When everyone trekked back into camp they all went to their family camp areas for dinner. Each family was handed a small bag of flour. They added a little water and made "ash cakes" to eat. This is what would have been rationed out for everyone to eat. It was amazing that not very many of the kids complained. They may not have liked it and they may have been hungry but it was such a powerful example of the sacrifices that the pioneers made. I was impressed with how good their attitudes were. Of course we did surprise them with a full dinner! After we were done eating, everyone had solo time. They were able to read letters from their parents and take some time to reflect on their experiences, read their scriptures and write in their journals. The evening concluded with a beautiful testimony meeting and peach cobbler!

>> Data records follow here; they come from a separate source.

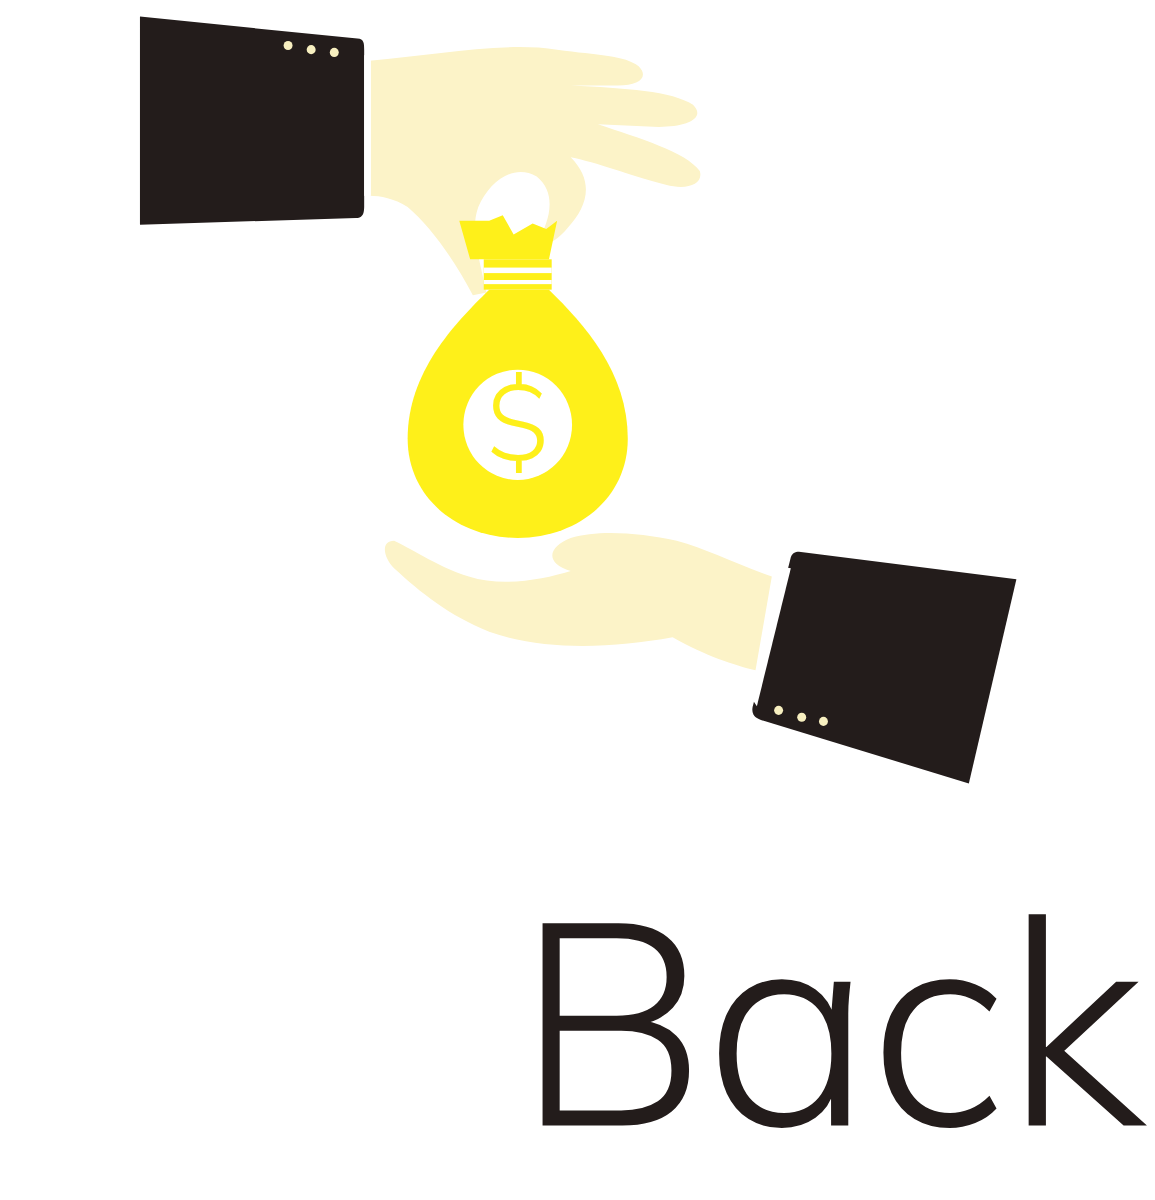
<!DOCTYPE html>
<html lang="en">
<head>
<meta charset="utf-8">
<title>Back</title>
<link rel="stylesheet" href="https://fonts.googleapis.com/css2?family=Mulish:wght@300&display=swap">
<style>
  :root {
    --paper: #ffffff;
    --sleeve: #231c1b;
    --skin: #fcf3c8;
    --button: #f7efc0;
    --cuff: #ffffff;
    --gold: #fef01a;
    --ink: #231c1b;
  }
  html, body {
    margin: 0;
    padding: 0;
    width: 1155px;
    height: 1200px;
    overflow: hidden;
    background: var(--paper);
  }
  .artboard {
    display: block;
    width: 1155px;
    height: 1200px;
  }
  .sleeve { fill: var(--sleeve); }
  .cuff { fill: var(--cuff); }
  .hand { fill: var(--skin); }
  .cuff-button { fill: var(--button); }
  .money-bag { fill: var(--gold); }
  .bag-band { fill: var(--paper); }
  .coin-badge { fill: var(--paper); }
  .dollar-sign {
    fill: var(--gold);
    font-family: "Mulish", sans-serif;
    font-weight: 300;
    font-size: 78px;
  }
  .caption {
    fill: var(--ink);
    font-family: "Mulish", sans-serif;
    font-weight: 300;
    font-size: 208px;
    letter-spacing: -2px;
  }
</style>
</head>
<body>
<svg class="artboard" viewBox="0 0 850 870" preserveAspectRatio="none" xmlns="http://www.w3.org/2000/svg">
  <defs>
    <circle id="button-dot" r="3.3"/>
  </defs>

  <g class="giving-arm">
    <path class="hand" d="M272 44 C320 40 370 30 410 36 C440 40 460 40 470 48 C478 56 470 62 455 62 L420 62 C460 64 495 66 510 76 C520 86 505 92 485 92 L440 90 C470 100 505 110 515 124 C518 134 505 138 490 134 C460 126 440 118 420 114 C438 132 432 150 418 165 C410 175 400 180 395 176 C405 160 410 140 395 128 C378 118 360 132 352 150 C346 166 352 185 358 212 L348 214 C335 190 318 165 300 150 C290 144 280 142 272 142 Z"/>
    <path class="sleeve" d="M103 12 L263 28 C268 28 268 32 268 36 L268 150 C268 156 266 158 262 158 L103 163 Z"/>
    <rect class="cuff" x="268" y="40" width="5" height="102"/>
    <use href="#button-dot" class="cuff-button" x="212" y="33"/>
    <use href="#button-dot" class="cuff-button" x="229" y="36"/>
    <use href="#button-dot" class="cuff-button" x="246" y="38"/>
  </g>

  <g class="money-bag-group">
    <path class="money-bag" d="M338 160 L360 160 L370 156 L378 170 L392 162 L402 166 L410 160 L404 188 L346 188 Z"/>
    <rect class="money-bag" x="356" y="188" width="50" height="22"/>
    <rect class="bag-band" x="356" y="194" width="50" height="4"/>
    <rect class="bag-band" x="356" y="203" width="50" height="3"/>
    <path class="money-bag" d="M360 210 L404 210 C430 235 462 270 462 318 C462 362 424 390 381 390 C338 390 300 362 300 318 C300 270 334 235 360 210 Z"/>
    <circle class="coin-badge" cx="381" cy="308" r="40"/>
    <text class="dollar-sign" x="381" y="334" text-anchor="middle">$</text>
  </g>

  <g class="receiving-arm">
    <path class="hand" d="M568 418 C540 408 520 398 498 392 C470 386 440 384 420 390 C404 396 400 408 420 414 C400 420 370 426 345 418 C320 410 300 396 290 392 C280 392 282 404 290 412 C310 430 330 446 360 458 C400 472 450 470 495 462 C520 476 540 482 556 486 Z"/>
    <path class="sleeve" d="M588 400 L748 420 L713 568 L560 522 C554 520 553 516 554 512 L582 404 C583 401 585 400 588 400 Z"/>
    <path class="cuff" d="M570 410 L582 412 L557 512 L553 506 Z"/>
    <use href="#button-dot" class="cuff-button" x="573" y="515"/>
    <use href="#button-dot" class="cuff-button" x="590" y="520"/>
    <use href="#button-dot" class="cuff-button" x="606" y="523"/>
  </g>

  <text class="caption" x="380" y="816">Back</text>
</svg>
</body>
</html>
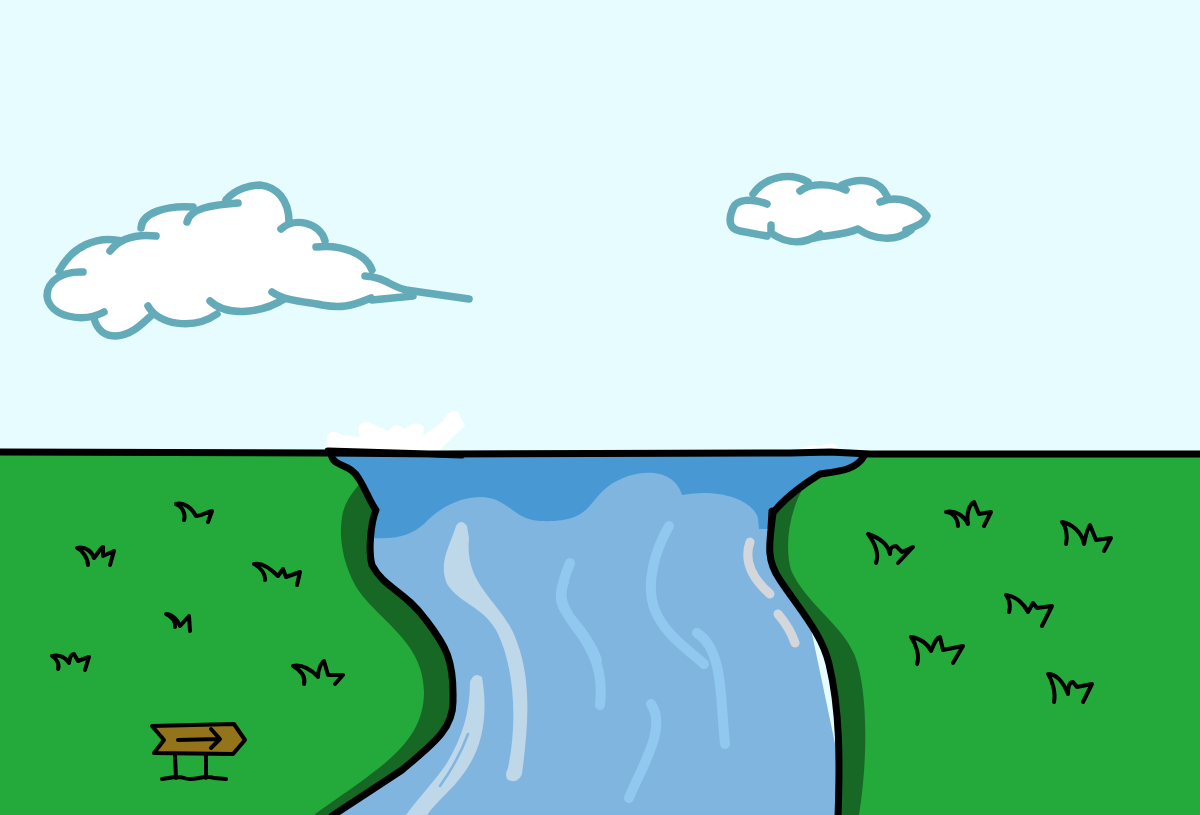
<!DOCTYPE html>
<html lang="en">
<head>
<meta charset="utf-8">
<title>River between two meadows</title>
<style>
:root {
  --sky: #e7fcff;
  --cloud: #ffffff;
  --cloud-line: #64abb9;
  --grass: #23aa3a;
  --bank-shade: #186825;
  --water-deep: #4899d3;
  --water: #80b5e0;
  --ripple: #91c8f0;
  --foam: #bed7e9;
  --glint: #d3d7dc;
  --wood: #94741a;
  --ink: #000000;
}
html, body { margin: 0; width: 1200px; height: 815px; overflow: hidden; background: var(--sky); }
svg { display: block; }
.line { fill: none; stroke-linecap: round; stroke-linejoin: round; }
.cloud-fill { fill: var(--cloud); }
.cloud-line { stroke: var(--cloud-line); stroke-width: 7.5; }
.bank-line { stroke: var(--ink); stroke-width: 7; }
.tuft { stroke: var(--ink); stroke-width: 4; }
.ripple { stroke: var(--ripple); stroke-width: 10; }
.glint { stroke: var(--glint); stroke-width: 9; }
.foam { fill: var(--foam); }
.shade { fill: var(--bank-shade); }
.grass { fill: var(--grass); }
.sign-line { stroke: var(--ink); stroke-width: 4; }
</style>
</head>
<body>
<svg width="1200" height="815" viewBox="0 0 1200 815" role="img" aria-label="A river flowing between two green meadows under a pale sky with two clouds">
  <rect class="sky" width="1200" height="815" fill="var(--sky)"/>

  <g id="cloud-left">
    <path class="cloud-fill" d="M58 272C66 256 88 238 122 241L141 230C146 212 168 206 193 207L226 200C236 188 252 185 260 185C276 187 288 198 289 220C306 221 322 228 325 242C346 246 366 254 372 270L405 288L414 296L371 300C358 306 345 310 330 306L285 299C270 312 240 314 218 314C196 328 168 326 153 315C142 328 130 336 115 336C104 335 96 328 94 318C70 318 46 312 47 293C48 282 52 276 58 272Z"/>
    <g class="line cloud-line">
      <path d="M83 272C62 271 47 281 47 296C49 316 82 324 104 312"/>
      <path d="M59 271C72 247 96 235 122 241M110 251C120 238 137 234 156 236"/>
      <path d="M141 228C142 213 166 205 193 207M187 222C190 208 212 205 238 203"/>
      <path d="M226 200C236 188 252 185 260 185C277 187 289 200 289 222M281 229C294 217 320 222 325 241"/>
      <path d="M316 247C340 244 366 253 372 270M365 276C384 277 390 286 406 290L469 299"/>
      <path d="M94 318C97 331 106 336 116 336C132 335 142 324 153 314M148 306C158 324 192 331 217 314"/>
      <path d="M210 301C228 318 264 312 284 299M272 292C286 302 310 302 322 305C340 308 350 307 371 298M372 300L413 296"/>
    </g>
  </g>

  <g id="cloud-right">
    <path class="cloud-fill" d="M738 200L752 196C762 180 780 175 793 176L808 183L846 187C860 178 880 180 887 196L908 199L927 216L911 229C898 240 876 242 858 230L820 236C806 244 788 244 772 236L734 230C725 216 732 206 738 200Z"/>
    <g class="line cloud-line">
      <path d="M767 204C752 198 737 199 733 208C728 220 729 229 740 231L767 236M771 225L771 233C784 242 800 247 820 234"/>
      <path d="M753 194C764 178 788 171 808 182M800 191C812 182 832 184 846 190M842 185C862 176 880 181 887 196"/>
      <path d="M880 202C898 194 918 203 927 216C924 224 916 226 906 230M814 238C830 234 842 236 858 229C874 240 896 242 911 230"/>
    </g>
  </g>

  <g id="spray" fill="var(--cloud)">
    <path d="M326 450L327 436Q332 428 342 435L360 437Q354 422 368 422L388 431Q397 420 404 429Q416 419 424 427L423 436L443 421Q450 408 458 412L465 426L456 434L440 450Z"/>
    <path d="M798 450Q808 444 820 446Q832 441 838 446L836 451Z"/>
  </g>

  <g id="river">
    <path class="water-deep" fill="var(--water-deep)" d="M330 453H864V560H330Z"/>
    <path class="water" fill="var(--water)" d="M360 537C394 541 410 536 424 524C442 505 462 497 482 497C508 498 514 520 540 521C592 523 586 502 610 485C638 467 674 468 682 495C718 488 752 499 758 518L759 529H790L850 815H320Z"/>

    <path class="foam" d="M456 526Q461 518 467 526L469 538C464 588 504 602 517 642C532 682 528 728 522 774Q518 784 508 780Q504 776 508 768C518 720 514 664 496 630C482 606 460 604 447 584C438 562 450 546 456 526Z"/>
    <path class="foam" d="M470 682Q474 671 482 677C488 712 484 746 464 773C452 790 438 800 427 815H406C420 796 434 782 447 763C462 738 470 712 470 682Z"/>
    <path class="line" stroke="var(--water)" stroke-width="2.5" d="M468 734C460 756 450 772 440 786"/>

    <g class="line ripple">
      <path d="M669 526C654 552 646 584 654 608C664 634 686 648 704 664"/>
      <path d="M697 633C724 650 720 700 725 744"/>
      <path d="M651 704C668 728 640 770 629 798"/>
      <path d="M570 563C558 592 558 602 574 624C594 650 604 672 600 705"/>
      <path d="M564 582C556 600 564 610 572 620C584 634 592 646 597 660"/>
    </g>
    <g class="line glint">
      <path d="M750 542C743 562 754 580 770 594M778 614Q790 628 795 643"/>
    </g>
  </g>

  <g id="meadow-left">
    <path class="grass" d="M0 453H331C332 468 350 462 359 479L376 510C371 522 368 550 372 565C384 588 404 590 426 620C446 646 454 660 453 700C454 730 430 746 402 770C378 786 356 800 334 815H0Z"/>
    <path class="shade" d="M361 482L376 510C371 522 368 550 372 565C384 588 404 590 426 620C446 646 454 660 453 700C454 730 430 746 402 770C378 786 356 800 334 815H314C340 796 356 786 371 774C404 750 424 726 424 692C424 640 374 618 355 585C342 560 338 535 343 512C347 498 354 491 361 482Z"/>
    <path class="line bank-line" d="M331 453C332 468 350 462 359 479C367 492 370 502 376 510C371 522 368 550 372 565C384 588 404 590 426 620C446 646 454 660 453 700C454 730 430 746 402 770C378 786 356 800 332 816"/>
  </g>

  <g id="meadow-right">
    <path class="grass" d="M1200 454H864C858 470 840 471 820 474C804 484 786 496 773 513C769 545 766 560 780 580C800 610 822 634 829 664C840 710 840 760 838 815H1200Z"/>
    <path class="shade" d="M802 490C792 496 782 503 773 513C769 545 766 560 780 580C800 610 822 634 829 664C840 710 840 760 838 815H859C868 760 868 690 855 656C842 624 806 604 791 570C784 544 790 512 802 490Z"/>
    <path class="line bank-line" d="M864 456C856 470 840 471 820 474C804 484 786 496 773 513C769 545 766 560 780 580C800 610 822 634 829 664C840 710 840 760 838 817M772 511L771 528"/>
  </g>

  <path id="horizon" class="line bank-line" d="M-4 452L330 453L440 454L790 453L830 452L870 454L1204 454M328 451L462 455"/>

  <g id="grass-tufts" class="line tuft">
    <path d="M184 520C186 514 182 506 176 504C184 502 192 508 196 516C202 516 206 512 212 511L208 522"/>
    <path d="M88 565C88 558 82 550 77 548C86 546 92 552 94 558C98 554 100 548 103 547L103 556L114 551L110 565"/>
    <path d="M265 580C266 574 260 567 254 564C262 562 272 570 278 576L283 569L286 577L300 572L297 585"/>
    <path d="M175 627C176 620 170 616 166 614C172 614 178 620 180 626L189 616L190 631"/>
    <path d="M58 669C60 664 56 658 52 656C60 654 66 658 69 663C70 656 72 654 74 654L78 661L89 657L85 670"/>
    <path d="M304 684C306 676 300 670 293 666C302 664 312 670 318 677C318 668 322 662 324 661L328 675L343 675L335 684"/>
    <path d="M958 526C958 518 952 512 946 512C956 510 964 516 968 524C966 512 970 504 974 502L979 514L991 512L984 526"/>
    <path d="M876 563C880 552 874 542 868 534C880 538 888 544 890 554C890 546 894 546 896 546L902 552L913 547L898 563"/>
    <path d="M1066 544C1068 536 1066 526 1062 522C1072 524 1082 532 1084 544C1086 534 1088 528 1090 525L1096 540L1111 538L1104 551"/>
    <path d="M1009 612C1011 606 1009 598 1006 595C1016 596 1024 604 1028 612L1033 603L1037 608L1052 606L1042 626"/>
    <path d="M917 664C920 656 916 644 911 637C920 638 928 644 931 651C934 644 936 638 940 637L943 650L963 646L953 663"/>
    <path d="M1054 702C1056 692 1052 680 1048 674C1058 674 1064 684 1068 694C1068 686 1070 682 1073 682L1077 687L1092 684L1083 702"/>
  </g>

  <g id="signpost" class="line sign-line">
    <path d="M175 755L176 778M206 754V778M162 779C172 778 176 775 184 778C194 782 204 774 214 778L226 779"/>
    <path fill="var(--wood)" d="M152 726L234 724L245 740L233 754L154 753L164 740Z"/>
    <path d="M178 740L218 739M211 729L220 739L211 748"/>
  </g>
</svg>
</body>
</html>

The next morning we served breakfast (french toast and bacon) took down camp and headed back to Idaho. It was a long 12 hour drive but everyone arrived home safely.

I am very grateful for this experience and I so appreciate the sacrifice made by the pioneers to go forward in faith - - moving west for religious freedom. My feet hurt, but I got to wear Nike tennis shoes. They walked with their feet wrapped in clothes in the snow. I was sometimes hungry and I got to eat 3 great meals a day plus snacks. They had rations of flour and ate ash cakes. I missed Taylor & McCall as they weren't with us. Many pioneer mothers buried their children along the trail. I don't think I could have made it as a pioneer and am grateful for what they did, so that I can enjoy the blessings of the gospel in my life today.

We had a GREAT 4th of July! Annual family BBQ at Nielsens in Parma. It is always so fun to see some of our cousins that we only see on the 4th. That evening we headed over to the Benjamins for more yummy food and awesome company. We decided to try out the Melba fireworks for the first time (after hearing for years that they are the BOMB!) and yes they were! We just parked along the side of the road - - set out our chairs and snacks and enjoyed the night. What a fun day!

Grant, M'Kay, Saige, Jett, McCall

Brotherly LOVE!!!

Marc & Lauralyn

Grant & Miss

Saige & Lauralyn

AWESOME day on the Lake!


M'Kay & McCall

Grant, M'Kay & Spencer


Love this picture with the sun behind Spencer


Well, M'Kay is at it again!!! He is only 11 years old and has been mowing a few lawns for a couple of years now. This year he has six yards and bought his own riding lawn mower with his own cash. The kid doesn't ever spend a dime!!! He found it all by himself on craigslist, called the man, made an appointment to go see it, withdrew his cash and made the purchase! He loves it and has even been renting it to Grant when he has a lawn to mow. Pretty smart!